## WORK REQUIRED:
Check every line in the listing below for "hash". Copy the ones where it occurs.
-- Opening Marker --
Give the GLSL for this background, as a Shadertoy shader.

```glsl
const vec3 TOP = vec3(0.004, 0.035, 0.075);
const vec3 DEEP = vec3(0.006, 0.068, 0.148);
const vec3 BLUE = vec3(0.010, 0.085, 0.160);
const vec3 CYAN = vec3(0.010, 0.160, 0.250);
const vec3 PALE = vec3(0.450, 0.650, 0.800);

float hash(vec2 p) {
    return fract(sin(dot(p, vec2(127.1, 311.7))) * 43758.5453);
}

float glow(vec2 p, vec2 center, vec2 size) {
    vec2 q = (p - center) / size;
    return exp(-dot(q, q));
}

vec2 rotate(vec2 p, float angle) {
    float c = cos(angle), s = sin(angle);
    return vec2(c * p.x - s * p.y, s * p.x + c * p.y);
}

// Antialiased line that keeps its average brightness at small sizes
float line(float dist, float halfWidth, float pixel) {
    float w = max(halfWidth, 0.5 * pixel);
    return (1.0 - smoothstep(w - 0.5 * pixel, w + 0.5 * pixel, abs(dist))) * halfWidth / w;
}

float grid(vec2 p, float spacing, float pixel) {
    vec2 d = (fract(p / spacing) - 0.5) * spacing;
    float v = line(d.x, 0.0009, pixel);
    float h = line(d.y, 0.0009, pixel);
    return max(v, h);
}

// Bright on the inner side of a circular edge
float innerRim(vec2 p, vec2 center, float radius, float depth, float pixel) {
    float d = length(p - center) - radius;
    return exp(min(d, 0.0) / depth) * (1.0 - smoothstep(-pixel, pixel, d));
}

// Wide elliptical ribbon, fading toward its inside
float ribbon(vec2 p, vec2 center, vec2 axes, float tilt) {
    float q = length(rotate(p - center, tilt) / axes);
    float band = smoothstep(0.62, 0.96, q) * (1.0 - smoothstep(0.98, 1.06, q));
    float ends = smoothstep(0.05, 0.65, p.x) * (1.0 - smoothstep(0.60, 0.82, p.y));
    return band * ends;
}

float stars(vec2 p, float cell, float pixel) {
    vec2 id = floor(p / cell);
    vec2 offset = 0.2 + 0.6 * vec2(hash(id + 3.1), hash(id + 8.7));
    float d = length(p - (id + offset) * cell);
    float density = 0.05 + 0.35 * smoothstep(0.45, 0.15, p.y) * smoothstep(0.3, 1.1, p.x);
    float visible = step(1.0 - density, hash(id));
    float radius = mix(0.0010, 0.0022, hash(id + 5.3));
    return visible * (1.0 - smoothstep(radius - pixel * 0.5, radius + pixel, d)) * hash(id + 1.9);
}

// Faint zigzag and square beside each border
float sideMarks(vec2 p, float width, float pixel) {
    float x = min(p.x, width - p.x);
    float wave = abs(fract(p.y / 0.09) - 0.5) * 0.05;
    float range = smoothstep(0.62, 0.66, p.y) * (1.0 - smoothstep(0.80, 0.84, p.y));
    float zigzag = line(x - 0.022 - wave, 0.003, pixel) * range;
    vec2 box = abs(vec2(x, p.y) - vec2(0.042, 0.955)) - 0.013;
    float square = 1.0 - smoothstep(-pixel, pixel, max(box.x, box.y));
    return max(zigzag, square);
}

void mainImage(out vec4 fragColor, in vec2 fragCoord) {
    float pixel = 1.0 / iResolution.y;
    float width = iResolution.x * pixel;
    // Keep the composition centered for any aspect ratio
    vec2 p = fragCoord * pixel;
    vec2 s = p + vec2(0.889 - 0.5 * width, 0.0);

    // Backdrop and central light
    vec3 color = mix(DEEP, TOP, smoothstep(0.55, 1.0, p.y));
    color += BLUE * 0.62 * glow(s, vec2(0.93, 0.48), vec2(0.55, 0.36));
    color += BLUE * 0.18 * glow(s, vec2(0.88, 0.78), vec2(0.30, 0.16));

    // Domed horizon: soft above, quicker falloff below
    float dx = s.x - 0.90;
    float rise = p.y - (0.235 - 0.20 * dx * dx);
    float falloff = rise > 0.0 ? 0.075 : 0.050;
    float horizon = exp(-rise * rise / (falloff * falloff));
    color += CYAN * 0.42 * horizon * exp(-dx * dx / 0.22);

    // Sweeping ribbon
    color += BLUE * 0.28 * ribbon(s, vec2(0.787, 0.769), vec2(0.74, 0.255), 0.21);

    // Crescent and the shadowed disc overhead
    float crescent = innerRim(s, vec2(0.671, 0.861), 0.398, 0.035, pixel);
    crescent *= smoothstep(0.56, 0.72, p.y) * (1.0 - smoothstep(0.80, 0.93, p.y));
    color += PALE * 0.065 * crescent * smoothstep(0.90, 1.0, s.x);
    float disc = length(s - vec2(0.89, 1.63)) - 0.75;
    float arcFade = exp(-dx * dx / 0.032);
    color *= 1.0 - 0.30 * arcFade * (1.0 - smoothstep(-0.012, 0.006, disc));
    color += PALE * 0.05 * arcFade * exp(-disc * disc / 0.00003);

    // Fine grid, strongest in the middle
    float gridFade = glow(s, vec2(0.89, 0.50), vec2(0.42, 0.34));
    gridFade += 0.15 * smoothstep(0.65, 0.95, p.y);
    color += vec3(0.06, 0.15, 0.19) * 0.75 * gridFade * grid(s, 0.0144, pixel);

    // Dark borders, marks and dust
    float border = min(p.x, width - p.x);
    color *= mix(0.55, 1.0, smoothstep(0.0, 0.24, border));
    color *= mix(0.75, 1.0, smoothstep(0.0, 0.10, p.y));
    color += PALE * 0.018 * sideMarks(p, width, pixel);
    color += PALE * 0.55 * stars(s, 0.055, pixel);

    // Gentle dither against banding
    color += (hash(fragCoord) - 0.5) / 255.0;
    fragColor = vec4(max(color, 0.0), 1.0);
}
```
-- Closing Marker --
## RESPONSE TO THE EXERCISE:
float hash(vec2 p) {
    vec2 offset = 0.2 + 0.6 * vec2(hash(id + 3.1), hash(id + 8.7));
    float visible = step(1.0 - density, hash(id));
    float radius = mix(0.0010, 0.0022, hash(id + 5.3));
    return visible * (1.0 - smoothstep(radius - pixel * 0.5, radius + pixel, d)) * hash(id + 1.9);
    color += (hash(fragCoord) - 0.5) / 255.0;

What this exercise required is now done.